Currently, the only use of that tmp/scratch directory is that it is passed to Core. I had a discussion with @borrrden , our Core guy, about this before I removed it. I think that, at one time, Core passed the directory along to SQLite, for use as a tmp dir. I, actually, am not sure what SQLite uses it for.

Ok. Well, that would be an argument for why I’d expect this to be a decision the library made, since as a developer I would need to know answers to these questions in order to make an informed decision about where to allocate storage. :wink: I understand the caution though.

Sounds like this isn’t actually being used anymore, as of the next release though, so that’s good news, since it simplifies things for all.

1 Like

By the way, this has happened to 6 users now, running these devices:

Galaxy Note10+ - Android 11
Galaxy S8+ - Android 7.1.2
Ellipsis 8 HD - Android 7.0
Xperia Z2 Tablet - Android 6.0.1
Nokia 3 V - Android 9
Lenovo YOGA Tab 3 Plus - Android 7.1.1

Looking at this closer, a developer workaround to avoid this crash would only work consistently if the manual root directory was context.getFilesDir(). This is because this is what makeDbPath() uses by default for the database path if rootDirectory == null. So if the user has an SD card in their device at one point, the default init() will create the database in the getFilesDir(). Later, if they’ve removed the SD card and external storage is not available, in order to prevent the app crashing, the developer’s only choice is to catch the exception and pass context.getFilesDir() as the rootDirectory parameter. context.getCacheDir() or any other directory can’t be used, as it will attempt to find the database in that same directory and not locate the existing database.

This has the drawback of not storing these temp files in a cache directory, which can be cleared by the OS or user to free up storage without affecting application state. Typically this cache directory would be a better volume for temporary storage usage than even external storage is on modern Android devices, which typically have considerable internal storage vs what’s available on an external SD card. Besides adding the ability to clear the cache when desired through application settings, it also is more secure in the application sandbox, not publicly accessible like external storage. Again, without knowing how this temp directory is even used, what types of files get created there, it’s possible the data might contain sensitive document data.

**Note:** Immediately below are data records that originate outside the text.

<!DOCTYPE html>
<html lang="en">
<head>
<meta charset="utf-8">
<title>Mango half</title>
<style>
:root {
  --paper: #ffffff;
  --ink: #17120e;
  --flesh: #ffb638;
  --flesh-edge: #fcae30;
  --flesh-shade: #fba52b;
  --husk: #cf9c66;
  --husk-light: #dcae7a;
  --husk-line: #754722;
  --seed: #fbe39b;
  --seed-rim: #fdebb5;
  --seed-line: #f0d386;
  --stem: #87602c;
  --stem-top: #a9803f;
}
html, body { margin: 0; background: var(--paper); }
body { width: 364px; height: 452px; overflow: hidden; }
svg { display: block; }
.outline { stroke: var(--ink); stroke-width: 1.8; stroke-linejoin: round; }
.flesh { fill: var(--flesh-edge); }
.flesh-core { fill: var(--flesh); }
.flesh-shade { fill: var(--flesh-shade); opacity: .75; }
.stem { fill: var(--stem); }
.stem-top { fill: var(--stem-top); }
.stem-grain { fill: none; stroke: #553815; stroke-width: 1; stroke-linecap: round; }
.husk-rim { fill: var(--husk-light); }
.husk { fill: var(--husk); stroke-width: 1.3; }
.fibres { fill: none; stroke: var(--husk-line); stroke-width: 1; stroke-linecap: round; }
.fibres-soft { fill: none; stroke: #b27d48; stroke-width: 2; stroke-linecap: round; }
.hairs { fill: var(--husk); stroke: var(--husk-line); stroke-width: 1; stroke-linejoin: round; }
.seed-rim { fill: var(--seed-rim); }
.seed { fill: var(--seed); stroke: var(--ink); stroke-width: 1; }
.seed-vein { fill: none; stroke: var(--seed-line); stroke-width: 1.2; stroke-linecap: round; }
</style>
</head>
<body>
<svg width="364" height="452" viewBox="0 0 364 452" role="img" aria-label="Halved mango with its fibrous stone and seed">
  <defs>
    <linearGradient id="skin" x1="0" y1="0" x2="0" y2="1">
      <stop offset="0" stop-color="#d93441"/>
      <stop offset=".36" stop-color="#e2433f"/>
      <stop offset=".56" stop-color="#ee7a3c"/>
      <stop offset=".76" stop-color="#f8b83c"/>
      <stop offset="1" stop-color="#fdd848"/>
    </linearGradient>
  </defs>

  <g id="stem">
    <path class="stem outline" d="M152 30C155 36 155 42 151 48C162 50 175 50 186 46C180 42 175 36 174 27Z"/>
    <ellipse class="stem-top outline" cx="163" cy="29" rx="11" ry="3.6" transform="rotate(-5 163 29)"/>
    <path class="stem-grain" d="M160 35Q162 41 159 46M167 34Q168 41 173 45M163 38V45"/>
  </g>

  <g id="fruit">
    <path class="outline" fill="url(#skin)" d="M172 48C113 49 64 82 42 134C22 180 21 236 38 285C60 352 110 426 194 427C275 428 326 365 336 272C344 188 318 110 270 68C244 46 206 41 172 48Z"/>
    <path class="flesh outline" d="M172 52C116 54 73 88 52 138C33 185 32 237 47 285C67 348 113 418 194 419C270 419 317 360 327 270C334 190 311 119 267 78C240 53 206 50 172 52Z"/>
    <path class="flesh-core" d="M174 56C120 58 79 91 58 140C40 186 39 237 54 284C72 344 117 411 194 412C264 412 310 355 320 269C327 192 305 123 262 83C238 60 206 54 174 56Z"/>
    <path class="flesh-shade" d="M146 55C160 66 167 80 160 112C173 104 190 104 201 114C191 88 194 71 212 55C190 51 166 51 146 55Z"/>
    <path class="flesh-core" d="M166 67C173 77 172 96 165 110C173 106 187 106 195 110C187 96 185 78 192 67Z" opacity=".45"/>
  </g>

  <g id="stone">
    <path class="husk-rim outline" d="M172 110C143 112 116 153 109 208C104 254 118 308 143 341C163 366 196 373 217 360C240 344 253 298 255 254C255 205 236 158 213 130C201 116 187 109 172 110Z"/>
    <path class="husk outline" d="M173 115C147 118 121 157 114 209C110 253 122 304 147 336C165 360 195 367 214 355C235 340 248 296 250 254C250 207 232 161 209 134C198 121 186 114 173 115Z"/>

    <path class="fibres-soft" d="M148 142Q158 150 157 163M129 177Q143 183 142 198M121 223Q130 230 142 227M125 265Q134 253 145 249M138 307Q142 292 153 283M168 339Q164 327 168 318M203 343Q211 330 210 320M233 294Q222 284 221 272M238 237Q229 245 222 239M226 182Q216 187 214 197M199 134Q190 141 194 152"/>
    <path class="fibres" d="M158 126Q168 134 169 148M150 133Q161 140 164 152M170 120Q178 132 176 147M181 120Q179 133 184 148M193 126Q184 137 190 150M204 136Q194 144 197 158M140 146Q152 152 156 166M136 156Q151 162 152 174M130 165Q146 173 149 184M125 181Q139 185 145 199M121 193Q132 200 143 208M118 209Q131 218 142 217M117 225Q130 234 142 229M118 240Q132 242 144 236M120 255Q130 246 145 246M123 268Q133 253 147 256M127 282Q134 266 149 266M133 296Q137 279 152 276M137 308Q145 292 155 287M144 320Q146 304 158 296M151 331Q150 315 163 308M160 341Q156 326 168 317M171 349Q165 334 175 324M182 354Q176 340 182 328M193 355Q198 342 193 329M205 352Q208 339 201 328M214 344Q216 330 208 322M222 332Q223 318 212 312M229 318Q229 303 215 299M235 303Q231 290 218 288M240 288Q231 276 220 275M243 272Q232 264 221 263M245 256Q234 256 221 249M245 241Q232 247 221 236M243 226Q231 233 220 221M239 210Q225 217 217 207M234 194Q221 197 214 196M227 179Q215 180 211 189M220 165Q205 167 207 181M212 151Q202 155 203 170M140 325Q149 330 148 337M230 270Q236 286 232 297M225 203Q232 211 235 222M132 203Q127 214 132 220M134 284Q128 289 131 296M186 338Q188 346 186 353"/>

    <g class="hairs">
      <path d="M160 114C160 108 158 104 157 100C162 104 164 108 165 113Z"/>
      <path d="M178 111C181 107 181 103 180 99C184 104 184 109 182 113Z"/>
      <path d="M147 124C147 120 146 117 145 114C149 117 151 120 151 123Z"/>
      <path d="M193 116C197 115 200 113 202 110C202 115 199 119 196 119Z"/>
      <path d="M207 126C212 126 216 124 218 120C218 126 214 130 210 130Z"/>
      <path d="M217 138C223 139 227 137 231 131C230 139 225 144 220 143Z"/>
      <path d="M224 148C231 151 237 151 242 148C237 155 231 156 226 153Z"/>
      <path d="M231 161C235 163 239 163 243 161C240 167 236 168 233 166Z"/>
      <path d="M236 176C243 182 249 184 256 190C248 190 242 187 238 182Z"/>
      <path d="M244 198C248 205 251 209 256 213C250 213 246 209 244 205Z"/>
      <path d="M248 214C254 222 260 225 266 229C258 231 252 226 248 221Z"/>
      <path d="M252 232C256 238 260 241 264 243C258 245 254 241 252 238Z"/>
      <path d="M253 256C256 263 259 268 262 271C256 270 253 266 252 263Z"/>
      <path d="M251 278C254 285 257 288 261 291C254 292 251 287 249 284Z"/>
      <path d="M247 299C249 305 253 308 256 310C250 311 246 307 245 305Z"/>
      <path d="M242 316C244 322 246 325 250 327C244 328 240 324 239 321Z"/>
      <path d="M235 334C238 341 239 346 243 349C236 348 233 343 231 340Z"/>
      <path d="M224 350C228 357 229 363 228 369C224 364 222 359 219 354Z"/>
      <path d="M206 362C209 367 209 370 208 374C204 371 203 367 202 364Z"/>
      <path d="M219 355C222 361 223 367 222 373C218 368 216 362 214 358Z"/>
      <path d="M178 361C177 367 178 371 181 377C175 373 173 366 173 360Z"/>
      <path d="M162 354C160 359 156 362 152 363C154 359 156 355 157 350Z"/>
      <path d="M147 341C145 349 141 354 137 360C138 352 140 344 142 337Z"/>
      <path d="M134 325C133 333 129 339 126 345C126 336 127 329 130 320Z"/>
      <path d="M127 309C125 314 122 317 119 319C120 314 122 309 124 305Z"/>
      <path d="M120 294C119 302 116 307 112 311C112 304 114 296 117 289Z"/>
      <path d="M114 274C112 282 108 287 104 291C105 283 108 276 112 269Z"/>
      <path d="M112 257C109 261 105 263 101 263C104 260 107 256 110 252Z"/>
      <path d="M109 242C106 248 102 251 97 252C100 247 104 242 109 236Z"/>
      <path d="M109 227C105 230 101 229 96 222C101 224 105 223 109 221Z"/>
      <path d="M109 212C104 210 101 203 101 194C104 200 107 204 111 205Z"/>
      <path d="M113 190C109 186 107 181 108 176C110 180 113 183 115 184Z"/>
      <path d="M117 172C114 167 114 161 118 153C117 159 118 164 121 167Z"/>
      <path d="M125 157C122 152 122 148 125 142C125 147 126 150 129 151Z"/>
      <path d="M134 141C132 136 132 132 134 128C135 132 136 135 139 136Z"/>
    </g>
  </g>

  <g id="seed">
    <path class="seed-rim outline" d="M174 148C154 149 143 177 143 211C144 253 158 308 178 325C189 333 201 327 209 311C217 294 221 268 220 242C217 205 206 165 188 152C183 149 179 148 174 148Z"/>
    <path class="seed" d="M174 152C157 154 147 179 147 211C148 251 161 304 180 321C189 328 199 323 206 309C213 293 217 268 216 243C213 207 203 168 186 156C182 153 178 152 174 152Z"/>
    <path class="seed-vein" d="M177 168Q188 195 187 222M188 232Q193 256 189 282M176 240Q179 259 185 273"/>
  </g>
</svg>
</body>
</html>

For this reason, a developer workaround for this crash really doesn’t make sense.